This was a serious question I got from one of my friends. I guess it was a reasonable question. Of course, I had classes for about four and a half hours a day (two two hour classes and, depending on the day, a fifteen minute to a half hour break), and an hour each way on the bus. But maybe you want an idea of what our days were like.
On a weekday I’d wake up with the kids around 7, and then I’d get them dressed and fed, and then my father in law would take us to drop off the kids at school. Then he’d drop me back off at the apartment and I’d eat breakfast, do any leftover homework, and go to the bus stop. I’d take an hour to get to school, drop off my coat, and learn some Russian. Then take a bus back home and, depending on the day, I’d have just enough time to go drop by the little grocery store by my house, eat something, and then either walk to get the kids or go with my father in law to pick them up. Then in the afternoon I’d play with them a bit and do homework, feed them and go to bed. That was the winter schedule, because in winter the days were super short, like sunrise was at 10:30ish and sundown was around 5 or 6. By 8pm it felt much later, but the thing was that since we were all sharing a tiny room together, if I wanted them to sleep, I had to “sleep” too. So around 8pm I’d get us all ready for bed and I’d have to lie down and shut off all the lights and either go to sleep or play on a kindle, trying to hide it from the kids if I could. At the time, I thought it was really annoying. But, as all annoying things do, that time came to an end, and things got much worse, from a bedtime perspective. Guess what time it is in this picture:
11am? 3pm? Maybe even 6pm? Nope, that picture was taken at 9:30pm on May 1st. Bright as day, kids laughing and playing on the playground outside our window. Try getting kids to sleep when it doesn’t get dark till almost midnight in summer. Towards the end of our trip it wasn’t even a thing to hear kids at the playground at 10 or 11pm. Luckily, my summer classes were changed to a later schedule and I could take the kids to school around 9 or 10 depending on the day because they’d be up so late at night.
On a weekend, we’d spend at least one day at the mall, Mega, and one day cleaning and doing laundry.
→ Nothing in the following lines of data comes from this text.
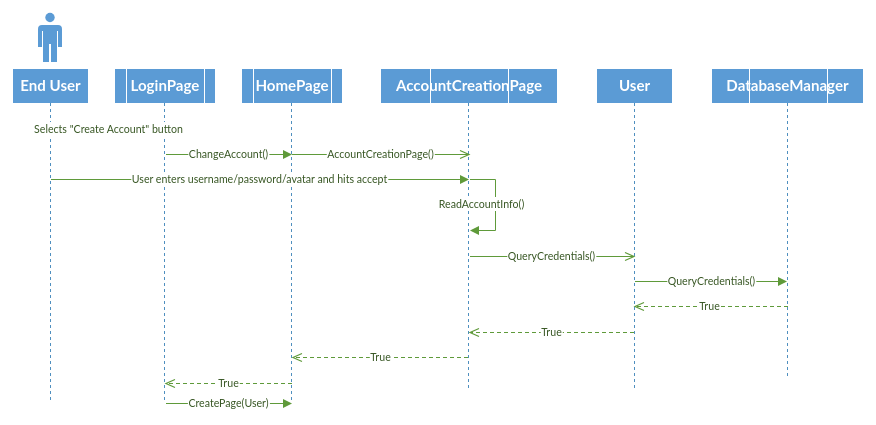
<!DOCTYPE html>
<html lang="en">
<head>
<meta charset="utf-8">
<title>Account creation sequence diagram</title>
<style>
:root {
  --paper: #ffffff;
  --participant: #5b9bd5;
  --lifeline: #4f8fbf;
  --message: #5f9a3a;
  --label: #375623;
}
* { box-sizing: border-box; }
html, body { margin: 0; overflow: hidden; background: var(--paper); }
.diagram {
  position: relative;
  width: 876px;
  height: 425px;
  overflow: hidden;
  background: var(--paper);
  font-family: Lato, "Open Sans", sans-serif;
}
.connectors { position: absolute; left: 0; top: 0; display: block; }
.actor { fill: var(--participant); }
.lifelines line { stroke: var(--lifeline); stroke-dasharray: 3 3; }
.messages { fill: none; stroke: var(--message); }
.replies { stroke-dasharray: 4 3; }
.solid-head { fill: var(--message); stroke: none; }
.open-head { fill: none; stroke: var(--message); stroke-width: 1.2; }

.participant {
  position: absolute;
  top: 69px;
  left: var(--x);
  width: var(--w);
  height: 34px;
  display: flex;
  align-items: center;
  justify-content: center;
  background: var(--participant);
  color: var(--paper);
  font-size: 15.1px;
  font-weight: 700;
  line-height: 1;
  white-space: nowrap;
}
.participant span { position: relative; }
.page::before {
  content: "";
  position: absolute;
  top: 0;
  bottom: 0;
  left: var(--bar);
  width: 77px;
  border: solid var(--paper);
  border-width: 0 1px;
}
.label {
  position: absolute;
  left: var(--x);
  top: var(--y);
  transform: translate(-50%, -50%);
  padding: 0 1px;
  background: var(--paper);
  color: var(--label);
  font-size: 10.6px;
  line-height: 14px;
  white-space: nowrap;
}
</style>
</head>
<body>
<main class="diagram">
  <svg class="connectors" width="876" height="425" viewBox="0 0 876 425" aria-hidden="true">
    <defs>
      <path id="solid" class="solid-head" d="M0 0L-9 -4.5V4.5Z"/>
      <path id="open" class="open-head" d="M-9 -4L0 0L-9 4"/>
    </defs>

    <g class="actor">
      <circle cx="50" cy="17.5" r="4.7"/>
      <path d="M42 25H58Q62 25 62 29V47H58V31H57V62H51V44H49V62H43V31H42V47H38V29Q38 25 42 25Z"/>
    </g>

    <g class="lifelines">
      <line x1="50.5" y1="103" x2="50.5" y2="402"/>
      <line x1="164.5" y1="103" x2="164.5" y2="402"/>
      <line x1="291.5" y1="103" x2="291.5" y2="402"/>
      <line x1="468.5" y1="103" x2="468.5" y2="390"/>
      <line x1="634.5" y1="103" x2="634.5" y2="390"/>
      <line x1="787.5" y1="103" x2="787.5" y2="378"/>
    </g>

    <g class="messages">
      <path d="M166 154.5H284M292 154.5H468M51 179.5H461M470 179.5H495.5V230.5H478M470 256.5H633M635 281.5H779M166 403.5H284"/>
      <path class="replies" d="M788 306.5H636M634 332.5H471M468 357.5H294M292 383.5H167"/>
    </g>

    <g class="arrowheads">
      <use href="#solid" x="292" y="154.5"/>
      <use href="#open" x="469" y="154.5"/>
      <use href="#solid" x="469" y="179.5"/>
      <use href="#solid" transform="translate(470 230.5) scale(-1 1)"/>
      <use href="#open" x="634" y="256.5"/>
      <use href="#solid" x="787" y="281.5"/>
      <use href="#open" transform="translate(635 306.5) scale(-1 1)"/>
      <use href="#open" transform="translate(470 332.5) scale(-1 1)"/>
      <use href="#open" transform="translate(293 357.5) scale(-1 1)"/>
      <use href="#open" transform="translate(166 383.5) scale(-1 1)"/>
      <use href="#solid" x="292" y="403.5"/>
    </g>
  </svg>

  <div class="participant" style="--x:13px; --w:75px"><span>End User</span></div>
  <div class="participant page" style="--x:115px; --w:100px; --bar:11px"><span>LoginPage</span></div>
  <div class="participant page" style="--x:242px; --w:100px; --bar:11px"><span>HomePage</span></div>
  <div class="participant page" style="--x:381px; --w:176px; --bar:49px"><span>AccountCreationPage</span></div>
  <div class="participant" style="--x:597px; --w:75px"><span>User</span></div>
  <div class="participant page" style="--x:712px; --w:151px; --bar:37px"><span>DatabaseManager</span></div>

  <span class="label" style="--x:108.5px; --y:129px">Selects "Create Account" button</span>
  <span class="label" style="--x:228.5px; --y:154px">ChangeAccount()</span>
  <span class="label" style="--x:380.5px; --y:154px">AccountCreationPage()</span>
  <span class="label" style="--x:259.5px; --y:179px">User enters username/password/avatar and hits accept</span>
  <span class="label" style="--x:481.5px; --y:204px">ReadAccountInfo()</span>
  <span class="label" style="--x:551.5px; --y:256px">QueryCredentials()</span>
  <span class="label" style="--x:711.5px; --y:281px">QueryCredentials()</span>
  <span class="label" style="--x:709.5px; --y:306px">True</span>
  <span class="label" style="--x:551.5px; --y:332px">True</span>
  <span class="label" style="--x:380.5px; --y:357px">True</span>
  <span class="label" style="--x:228.5px; --y:383px">True</span>
  <span class="label" style="--x:228.5px; --y:403px">CreatePage(User)</span>
</main>
</body>
</html>
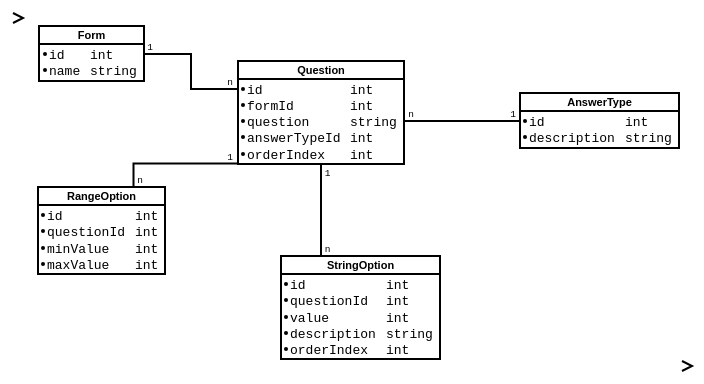
<!DOCTYPE html>
<html lang="en">
<head>
<meta charset="utf-8">
<title>Form entity diagram</title>
<style>
:root { --ink: #000; --paper: #fff; --row: 16.3px; }
* { box-sizing: border-box; margin: 0; padding: 0; }
html, body { width: 704px; height: 384px; overflow: hidden; background: var(--paper); }
.diagram { position: relative; width: 704px; height: 384px; color: var(--ink); }
.connectors { position: absolute; left: 0; top: 0; display: block; }
.connectors path { fill: none; stroke: var(--ink); stroke-width: 2; }
.connectors text { font: 9.5px "Liberation Mono", monospace; text-anchor: middle; fill: var(--ink); }
.entity { position: absolute; border: 2px solid var(--ink); background: var(--paper); }
.entity h2 { height: 18px; border-bottom: 2px solid var(--ink); font: bold 11px/17px "Liberation Sans", sans-serif; text-align: center; }
.fields { list-style: none; padding: 3px 0 0 8px; font: 13px/var(--row) "Liberation Mono", monospace; }
.fields li { position: relative; display: grid; grid-template-columns: var(--name-width) auto; height: var(--row); white-space: nowrap; }
.fields li::before { content: ""; position: absolute; left: -6px; top: 4px; width: 4px; height: 4px; border-radius: 50%; background: var(--ink); }
.form { left: 38px; top: 25px; width: 107px; height: 57px; --name-width: 41px; }
.form .fields { padding-left: 9px; }
.question { left: 237px; top: 59.5px; width: 168px; height: 105px; --name-width: 103px; }
.answer-type { left: 519px; top: 92px; width: 161px; height: 57px; --name-width: 96px; }
.range-option { left: 37px; top: 186px; width: 129px; height: 89px; --name-width: 88px; }
.string-option { left: 280px; top: 255px; width: 161px; height: 105px; --name-width: 96px; }
</style>
</head>
<body>
<main class="diagram">
  <svg class="connectors" width="704" height="384" viewBox="0 0 704 384" aria-hidden="true">
    <defs><path id="chevron" d="M0 0L10 5L0 10"/></defs>
    <use href="#chevron" x="13" y="13"/>
    <use href="#chevron" x="682" y="361"/>
    <path d="M144 54H191V89H238"/>
    <path d="M404 121H520"/>
    <path d="M238 163.5H133.5V187"/>
    <path d="M321 163V256"/>
    <text x="150" y="50">1</text>
    <text x="230" y="85">n</text>
    <text x="411" y="117">n</text>
    <text x="513" y="117">1</text>
    <text x="230" y="160">1</text>
    <text x="140" y="183">n</text>
    <text x="327.5" y="176">1</text>
    <text x="327.5" y="252">n</text>
  </svg>

  <section class="entity form">
    <h2>Form</h2>
    <ul class="fields">
      <li><span>id</span><span>int</span></li>
      <li><span>name</span><span>string</span></li>
    </ul>
  </section>

  <section class="entity question">
    <h2>Question</h2>
    <ul class="fields">
      <li><span>id</span><span>int</span></li>
      <li><span>formId</span><span>int</span></li>
      <li><span>question</span><span>string</span></li>
      <li><span>answerTypeId</span><span>int</span></li>
      <li><span>orderIndex</span><span>int</span></li>
    </ul>
  </section>

  <section class="entity answer-type">
    <h2>AnswerType</h2>
    <ul class="fields">
      <li><span>id</span><span>int</span></li>
      <li><span>description</span><span>string</span></li>
    </ul>
  </section>

  <section class="entity range-option">
    <h2>RangeOption</h2>
    <ul class="fields">
      <li><span>id</span><span>int</span></li>
      <li><span>questionId</span><span>int</span></li>
      <li><span>minValue</span><span>int</span></li>
      <li><span>maxValue</span><span>int</span></li>
    </ul>
  </section>

  <section class="entity string-option">
    <h2>StringOption</h2>
    <ul class="fields">
      <li><span>id</span><span>int</span></li>
      <li><span>questionId</span><span>int</span></li>
      <li><span>value</span><span>int</span></li>
      <li><span>description</span><span>string</span></li>
      <li><span>orderIndex</span><span>int</span></li>
    </ul>
  </section>
</main>
</body>
</html>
We went to the mall because the poor kids were cooped up in the apartment all the time and Mega had two indoor playgrounds that they could run and play with other kids on.
Also, they had more food there, in a big walmart-type grocery store. One or two days a week I would have a few extra hours to take the tram to the other Mall, Raduga (Rainbow) Park, which had another large grocery/department store I liked better. It had great pizza (more on that later) and Reese’s, and Pringles, and a relatively cheap toy section.
I never really took the kids with me to Raduga Park at first, although it was really family friendly and had one of those great trains for kids to ride around the mall in. But Mega was where the indoor playgrounds were and, besides, my kid loves trains so much that we’d have to be riding that thing every time. So, I’d go there for grocery shopping on my own until spring came and we realized that the whole Park part of Raduga Park was quite literal and there was this amazing park behind the mall. I had always known that there was an area in the back where there was a ferris wheel, and a huge snow slide in the winter (too big for kids like mine, though). But I had thought that that was all there was, and so didn’t really give it much thought. But when it all got green I took them to check out that area because they had a couple big blow up slides and some fun ride on toys.
There was also this really great playground that the kids loved, horse rides (literal, living horses this time), a roller skating rink, and the most amazingly cool in-the-trees playground called Mowgli.
So, that’s where we spent most of our time when it got warmer (though not in that awesome Mowgli thing, since the kids were too young). Like I said before, when we weren’t mall-ing I was home with them doing laundry and cleaning up the room. The laundry was quite a chore, though (did I mention this already?). They had a tiny washing machine but no dryer and the washing machine was only big enough for a small load and so the rest had to be done by hand. Everything got hung up after and in summer when the heaters got turned off it took a little over a day to dry out. It took a while.
We also took a trip to the line between Europe and Asia, which was cool. “Trip” mostly means here that my father in law drove us about 20 min.
So, what did we do all day? We went to school, did homework, and tried to go places as much as we could.